We have detailed the so-called study’s shocking issues before, but the upshot is that the Regnerus study actually said nothing about same-sex parenting, something Regnerus himself was told to say in the media brief handed him by the study’s suspect financial backers.

Yet this study continues to be used by anti-gay organizations as proof of their claims, and was used by lawyers acting on behalf of U.S. House Republicans in Defense of Marriage Act case currently before the Supreme Court of the United States. It was even alluded to by Justice Scalia.

The ACHESS study is cast in a new light then as another important tool for fighting this kind of misinformation, and it is for this reason the ACHESS final and more thorough report will also be of particular interest for LGBT rights supporters.

Read more: , , , , , , ,

Image credit: Thinkstock.

have you shared this story yet?

some of the best people we know are doing it

93 comments

+ add your own
2:31PM PDT on Aug 1, 2013

my aunt is gay and her two boys are amazing individuals, mature and well rounded and very aware. My brother is gay, and would be an amazing father. People need to get a hobby

11:08AM PDT on Jul 20, 2013

This is not normal, for sure the poor kid will grow up confused on wich side he or she is ? God created woman and man to be a couple, other way he would créate just one gender .
The world is going crazier every day.

1:13PM PDT on Jun 23, 2013

Love. Tolerance. Self-worth. These are things that all children need to have and to learn. It makes no difference which parents teach them values, only that the values are taught - not with hate, but with tolerence and love. A very good article.

8:48PM PDT on Jun 16, 2013

Who cares what gender the parents are as long as they get adopted into living homes.

10:25AM PDT on Jun 16, 2013

Two of my 5 grandchildren are children of a gay male couple and a lesbian couple. In other, words they had 2 Moms and 2 Dads--like many children of divorced heterosexual couples. They have turned out very well and are 22 and 18 years old now, and both are heterosexual! My son is the Father of both and they both had the same Mom! These 4 parents met weekly to discuss their parenting and to have supper together. Ilove my granchildren SO much!! and feel very lucky that they are part of my family!

2:26PM PDT on Jun 15, 2013

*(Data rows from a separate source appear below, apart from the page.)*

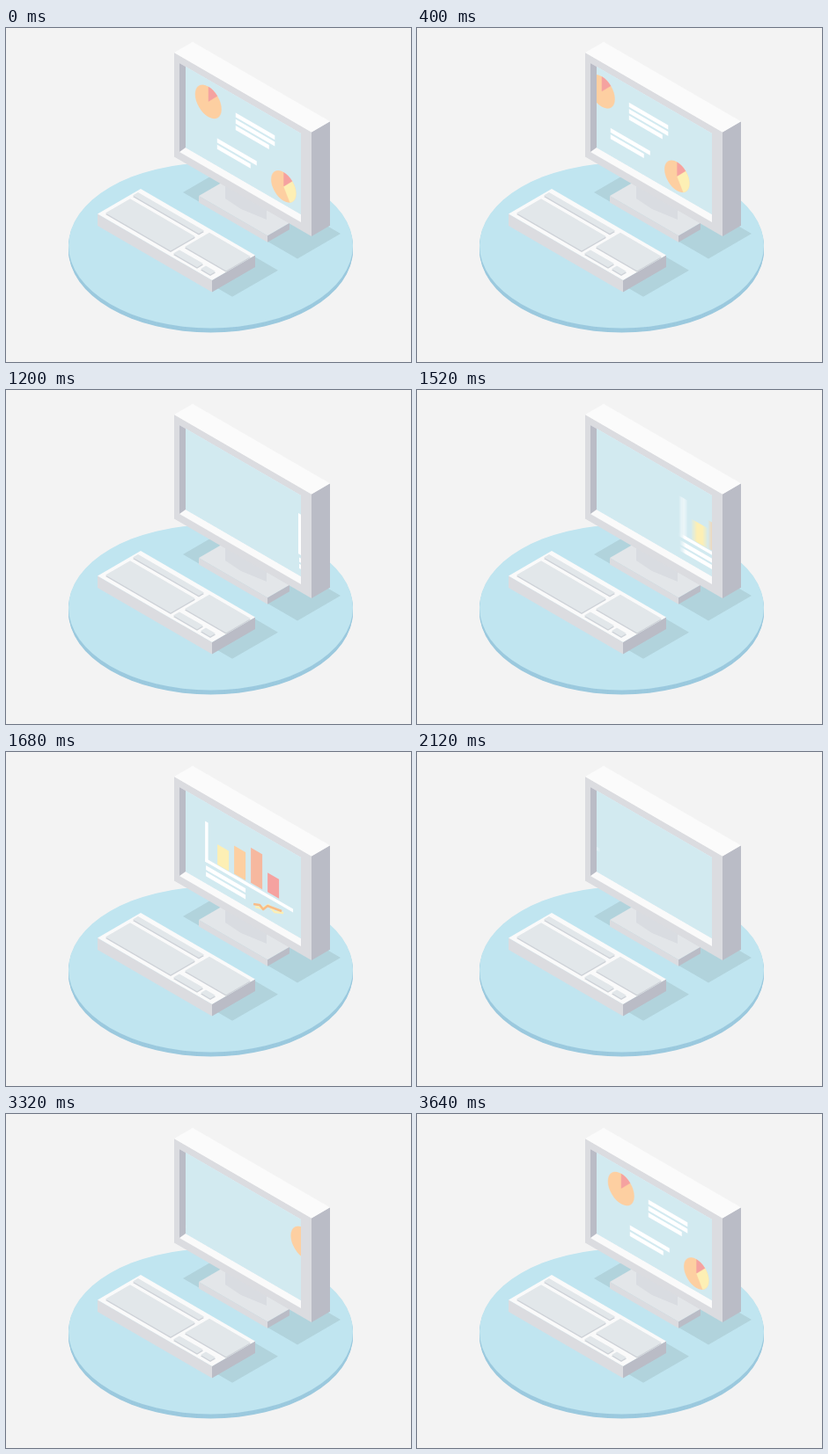
An HTML page with a canvas for the animation above (3680 ms loop, 460 by 380 pixels).

```html
<!DOCTYPE html>
<html lang="en">
<head>
<meta charset="utf-8">
<title>Isometric desktop</title>
<style>
html, body { margin: 0; width: 100%; height: 100%; overflow: hidden; background: #f3f3f3; }
canvas { display: block; }
</style>
</head>
<body>
<canvas id="stage" width="460" height="380"></canvas>
<script>
const W = 460, H = 380, LOOP = 3680, STEP = 40, SLOPE = 0.58;
const RED = '#f6a3a1', SALMON = '#f7b9a0', ORANGE = '#fdd0a2', YELLOW = '#fdefb5', WHITE = '#fff';
const LIGHT = '#fafafa', FACE = '#dbdce0', SIDE = '#babcc6', PANEL = '#e2e7ea';
const SCREEN = '#d3eaf1', SHADOW = '#b1d3dc';

const newCanvas = () => Object.assign(document.createElement('canvas'), { width: W, height: H });
const view = document.getElementById('stage').getContext('2d');
const backdrop = newCanvas().getContext('2d');
const layer = newCanvas().getContext('2d');

function trace(c, pts) {
  c.beginPath();
  for (const [x, y] of pts) c.lineTo(x, y);
}
function poly(color, ...pts) {
  trace(backdrop, pts);
  backdrop.fillStyle = color;
  backdrop.fill();
}

// Isometric pieces: x, y is the left corner, a runs right and down, b right and up
const upright = (x, y, a, h) => [[x, y], [x + a, y + SLOPE * a], [x + a, y + SLOPE * a + h], [x, y + h]];
function tile(color, x, y, a, b) {
  poly(color, [x, y], [x + b, y - SLOPE * b], [x + a + b, y + SLOPE * (a - b)], [x + a, y + SLOPE * a]);
}
function box(top, x, y, a, b, h) {
  const fx = x + a, fy = y + SLOPE * a;
  poly(FACE, ...upright(x, y, a, h));
  poly(SIDE, [fx, fy], [fx + b, fy - SLOPE * b], [fx + b, fy - SLOPE * b + h], [fx, fy + h]);
  tile(top, x, y, a, b);
}
function key(x, y, a, b) {
  tile('#cdd1d7', x, y + 1.5, a, b);
  tile(PANEL, x, y, a, b);
}
function disc(color, y) {
  backdrop.beginPath();
  backdrop.ellipse(232.5, y, 161.5, 94, 0, 0, 7);
  backdrop.fillStyle = color;
  backdrop.fill();
}

function drawBackdrop() {
  backdrop.fillStyle = '#f3f3f3';
  backdrop.fillRect(0, 0, W, H);
  for (let y = 252.5; y > 247.5; y--) disc('#9bc9de', y);
  disc('#c0e5f0', 247.5);
  tile(SHADOW, 201, 187, 130, 49);
  tile(SHADOW, 197, 271, 60, 52);

  // keyboard
  box(LIGHT, 104, 211.5, 130, 49, 13.5);
  key(113, 210.5, 74, 28);
  key(144, 190.5, 75, 6);
  key(203, 249, 47, 28);
  key(190, 256.5, 27, 7);
  key(221, 274, 11, 6);

  // stand
  box('#e3e6e9', 219, 191, 78, 25, 7.5);
  poly('#d9dce1', [249, 176], [296, 203], [296, 218], [267, 206], [249, 194]);

  // monitor
  box('#fbfbfb', 191, 28, 156, 21, 118.5);
  poly(LIGHT, ...upright(197, 40, 138, 101));
  poly(SIDE, [197, 40], [204, 44], [204, 136], [197, 141]);
}

// Shapes on the screen plane, moved by s along its horizontal axis
function place(x, y, s) {
  layer.setTransform(1, SLOPE, 0, 1, x + s, y + SLOPE * s);
}
function bar(s, color, x, y, w, h) {
  place(x, y, s);
  layer.fillStyle = color;
  layer.fillRect(0, 0, w, h);
}
function textLines(s, x, y, ...widths) {
  widths.forEach((w, i) => bar(s, WHITE, x, y + 7.3 * i, w, 5));
}
function axes(s, x, y, height) {
  bar(s, WHITE, x, y, 3.5, height);
  bar(s, WHITE, x, y + height - 4, 100, 4);
}
function slice(color, r, from, to) {
  layer.beginPath();
  layer.moveTo(0, 0);
  layer.ellipse(0, 0, r, r * 1.15, 0, from * Math.PI / 180, to * Math.PI / 180);
  layer.fillStyle = color;
  layer.fill();
}
function zigzag(s, color, width, ...pts) {
  layer.setTransform(1, 0, 0, 1, s, SLOPE * s);
  trace(layer, pts);
  layer.strokeStyle = color;
  layer.lineWidth = width;
  layer.lineJoin = 'round';
  layer.stroke();
}

function pies(s) {
  place(230, 84, s);
  slice(ORANGE, 15, 0, 360);
  slice(RED, 15, -90, -46);
  place(315.5, 180.5, s);
  slice(ORANGE, 14.2, 0, 360);
  slice(YELLOW, 14.2, -46, 60);
  slice(RED, 14.2, -90, -46);
  textLines(s, 261, 96.5, 44.5, 44.5, 38);
  textLines(s, 240, 125.5, 45, 38);
}

function barChart(s) {
  axes(s, 226, 78.5, 46);
  const bars = [[YELLOW, 23], [ORANGE, 32], [SALMON, 40], [RED, 22]];
  bars.forEach(([color, h], i) => bar(s, color, 240 + 19 * i, 128 + 10.4 * i - h, 13, h));
  textLines(s, 227, 129, 45, 45);
  zigzag(s, YELLOW, 2.5, [283, 176], [291, 178], [298, 174], [305, 182], [315, 183]);
  zigzag(s, '#f9bd88', 2.5, [281, 173], [288, 174], [292, 179], [297, 175], [313, 181]);
}

function lineChart(s) {
  axes(s, 223, 69, 72);
  zigzag(s, YELLOW, 3.5, [236, 136], [252, 131], [260, 141], [285, 140], [302, 165], [318, 160]);
  zigzag(s, RED, 3.5, [231, 136], [252, 127], [260, 132], [280, 124], [300, 150], [318, 146]);
}

// Each slide glides in from the right, rests or drifts, and speeds off to the left
const slides = [
  { draw: pies, from: 110, arrive: 3640, leave: 4240, gone: 4520, rest: 1.8, drift: 30 },
  { draw: barChart, from: 106, arrive: 1680, leave: 1880, gone: 2120, rest: 0, drift: 0 },
  { draw: lineChart, from: 106, arrive: 2880, leave: 3080, gone: 3320, rest: 0, drift: 0 }
];
const GLIDE = 520, EXIT = 124;
const clamp = v => Math.min(1, Math.max(0, v));
const lateSmooth = p => { const q = p ** 2.78; return q * q * (3 - 2 * q); };

function shiftOf({ from, arrive, leave, gone, rest, drift }, t) {
  const begin = arrive - GLIDE;
  if (t < begin) t += LOOP;
  if (t >= gone) return null;
  const inward = lateSmooth(clamp((t - begin) / GLIDE));
  const held = clamp((t - arrive) / (leave - arrive));
  const outward = clamp((t - leave) / (gone - leave)) ** 1.5;
  return from + (rest - from) * inward - drift * held - EXIT * outward;
}

function drawLayer(t) {
  layer.setTransform(1, 0, 0, 1, 0, 0);
  layer.fillStyle = SCREEN;
  layer.fillRect(0, 0, W, H);
  for (const slide of slides) {
    const s = shiftOf(slide, t);
    if (s !== null) slide.draw(s);
  }
}

function render(t) {
  view.drawImage(backdrop.canvas, 0, 0);
  view.save();
  trace(view, upright(204, 44, 131, 92));
  view.clip();
  // average several moments for motion blur
  const samples = 5, shutter = 14;
  for (let i = 0; i < samples; i++) {
    drawLayer((t + shutter * (i / (samples - 1) - 0.5) + LOOP) % LOOP);
    view.globalAlpha = 1 / (i + 1);
    view.drawImage(layer.canvas, 0, 0);
  }
  view.restore();
}

drawBackdrop();
const start = performance.now();
function tick() {
  const t = (performance.now() - start) % LOOP;
  render(Math.floor(t / STEP) * STEP);
  requestAnimationFrame(tick);
}
tick();
</script>
</body>
</html>
```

I'm a firm believer that a child benefits from having two loving, caring parents. Gender is irrelevant. Love, support, and a safe and stable home is all a child needs. Single parents do just fine, so how can having two people there be anything but a bonus? A mum and a dad, two mums, two dads, one mum, one dad, step-parents, foster parents, grandparents, siblings... irrelevant. What matters is 1) is the child safe? and 2) is the child happy? Nothing. Else. Matters.

2:17PM PDT on Jun 15, 2013

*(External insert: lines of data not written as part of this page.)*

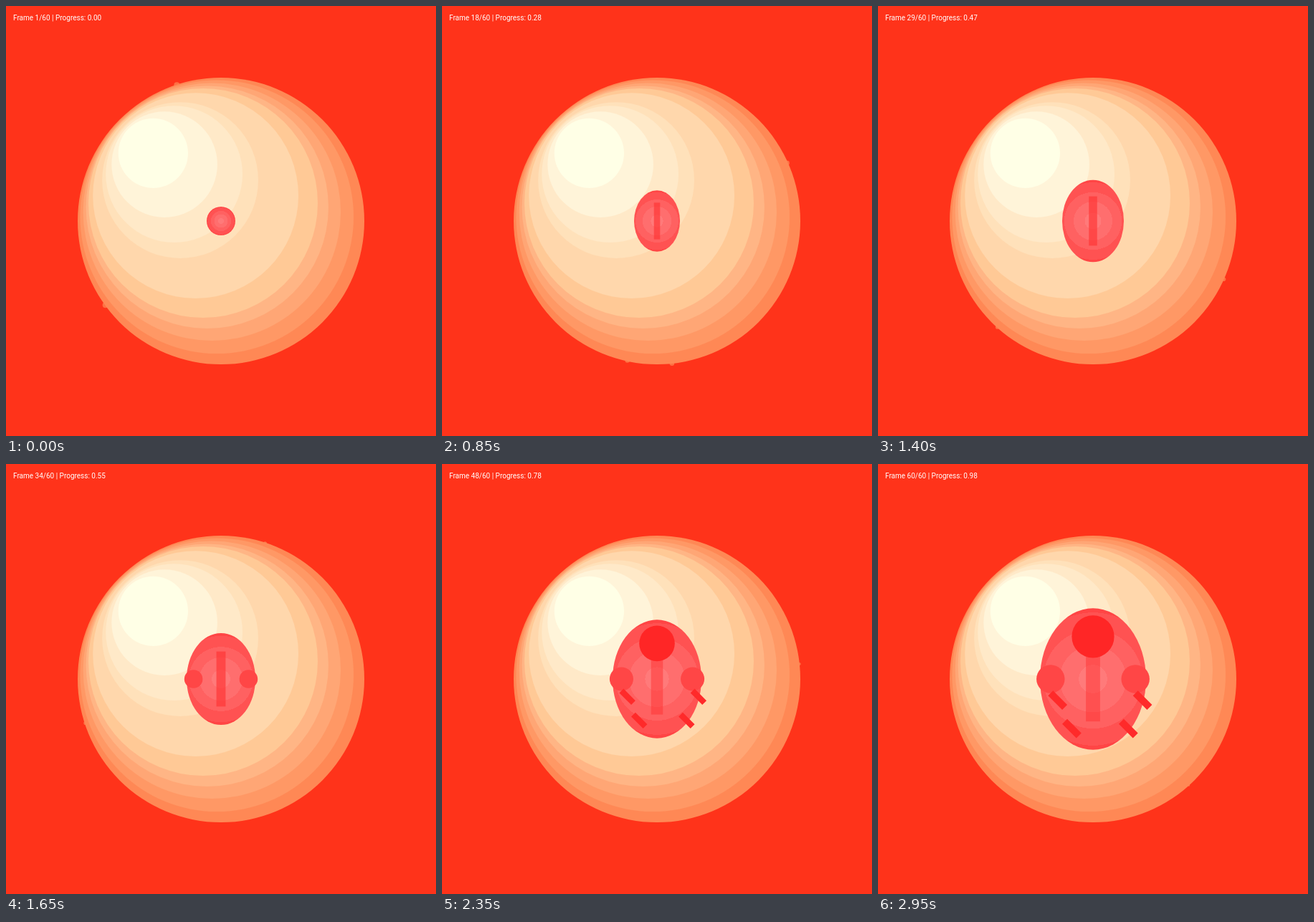
Recreate the animation shown at these times as an HTML page with a canvas. Size 600x600 px, loop 3000 ms.

```html
<!DOCTYPE html>
<html lang="en">
<head>
<meta charset="utf-8">
<title>Growth</title>
<style>
  html, body { margin: 0; width: 100%; height: 100%; overflow: hidden; background: #ff331a; }
  canvas, svg { position: absolute; left: 0; top: 0; width: 600px; height: 600px; }
  text { font: 10px Roboto, "Liberation Sans", sans-serif; fill: #fff; }
</style>
</head>
<body>
<canvas id="stage" width="600" height="600"></canvas>
<svg viewBox="0 0 600 600"><text id="label" x="10" y="20"></text></svg>
<script>
const FRAMES = 60, STEP = 50, MID = 300, TAU = Math.PI * 2;
const ctx = document.getElementById('stage').getContext('2d');
const label = document.getElementById('label');

// Shaded sphere: radius and colour of each band, outermost first
const SPHERE = [
  [200, '#ff8855'], [190.8, '#ff9865'], [179.7, '#ffa675'], [169.2, '#ffb585'],
  [160, '#ffc996'], [143.4, '#ffd7ac'], [108.9, '#ffe1ba'], [95.4, '#ffe9c8'],
  [73.8, '#fff4d9'], [48.6, '#ffffe6']
];

// Body tones from the centre outwards: outer limit and colour
const BODY = [
  [0.2, '#ff7a7a'], [0.47, '#ff6e6e'], [0.7, '#ff6161'], [0.94, '#ff5252'], [1, '#ff4545']
];

function oval(x, y, rx, ry, fill) {
  ctx.fillStyle = fill;
  ctx.beginPath();
  ctx.ellipse(x, y, rx, ry, 0, 0, TAU);
  ctx.fill();
}

const disc = (x, y, r, fill) => oval(x, y, r, r, fill);

function drawDots(i, p) {
  for (let k = 0; k < 20; k++) {
    const angle = TAU * (k / 20 + p);
    const dist = 150 + 50 * Math.sin(k + i * 0.08);
    disc(MID + dist * Math.cos(angle), MID + dist * Math.sin(angle), 4 - 2.5 * p, '#ff7043');
  }
}

function drawSphere() {
  for (const [r, fill] of SPHERE) {
    const c = MID - 0.625 * (200 - r);
    disc(c, c, r, fill);
  }
}

function drawBody(p) {
  const s = 20 + 80 * p;
  const at = k => MID + k * s;
  const tones = ctx.createRadialGradient(MID, MID, 0, MID, MID, s);
  let from = 0;
  for (const [to, color] of BODY) {
    tones.addColorStop(from, color);
    tones.addColorStop(to, color);
    from = to;
  }
  oval(MID, MID, p < 0.25 ? s : 0.75 * s, s, tones);

  if (p >= 0.25) {
    ctx.fillStyle = `rgba(255, 51, 51, ${p < 0.75 ? 0.65 : 0.5})`;
    ctx.fillRect(at(-0.1), at(-0.6), 0.2 * s, 1.2 * s);
  }
  if (p >= 0.5) {
    for (const side of [-0.6, 0.6]) disc(at(side), MID, 0.2 * s, '#ff4646');
  }
  if (p >= 0.75) {
    disc(MID, at(-0.6), 0.3 * s, '#ff2626');
    ctx.strokeStyle = '#ff2a2a';
    ctx.lineWidth = 0.1 * s;
    ctx.beginPath();
    for (const [x, y] of [[-0.6, 0.2], [0.6, 0.2], [-0.4, 0.6], [0.4, 0.6]]) {
      ctx.moveTo(at(x), at(y));
      ctx.lineTo(at(x + 0.2), at(y + 0.2));
    }
    ctx.stroke();
  }
}

function draw(i) {
  const p = i / FRAMES;
  ctx.fillStyle = '#ff331a';
  ctx.fillRect(0, 0, 600, 600);
  drawDots(i, p);
  drawSphere();
  drawBody(p);
  label.textContent = `Frame ${i + 1}/${FRAMES} | Progress: ${p.toFixed(2)}`;
}

const start = performance.now();
function tick() {
  const elapsed = Math.max(0, performance.now() - start);
  draw(Math.floor(elapsed / STEP) % FRAMES);
  requestAnimationFrame(tick);
}
tick();
</script>
</body>
</html>
```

Is that normal

1:28PM PDT on Jun 15, 2013

ooooooooooooo k ???

12:35PM PDT on Jun 15, 2013

Studies in America have long ago shown that children raised in gay household are found to be better socially adjusted, perform better on standardized tests.
There are several factors: The child was wanted vs the pregnancy was a "surprise", and was already viewed as a hardship before birth. Gay marriages have a 99.8% survival rate, where in the US, one in three couples divorce, and the child becomes the pawn.
Gay couples are also more financially secure. Most gay couples do not have a second job, and can spend more time with their child.
Referring back to the child's social adjustment, most gay parents teach tolerance to their children. This would explain why they feel comfortable not having a mommy or a daddy in their lives.They have love,and stability which more than makes up for this.

9:40PM PDT on Jun 13, 2013

anyone who can give a child love and a stable upbringing can be a good parent,it has nothing to do with their sexual preferences,the world needs more love and understanding,starting with our children.

add your comment



Disclaimer: The views expressed above are solely those of the author and may not reflect those of
Care2, Inc., its employees or advertisers.

ads keep care2 free

meet our writers

Steve Williams Steve Williams is a passionate supporter of Lesbian, Gay, Bisexual and Trans (LGBT) rights, human... more
Story idea? Want to blog? Contact the editors!



Select names from your address book   |   Help
   

We hate spam. We do not sell or share the email addresses you provide.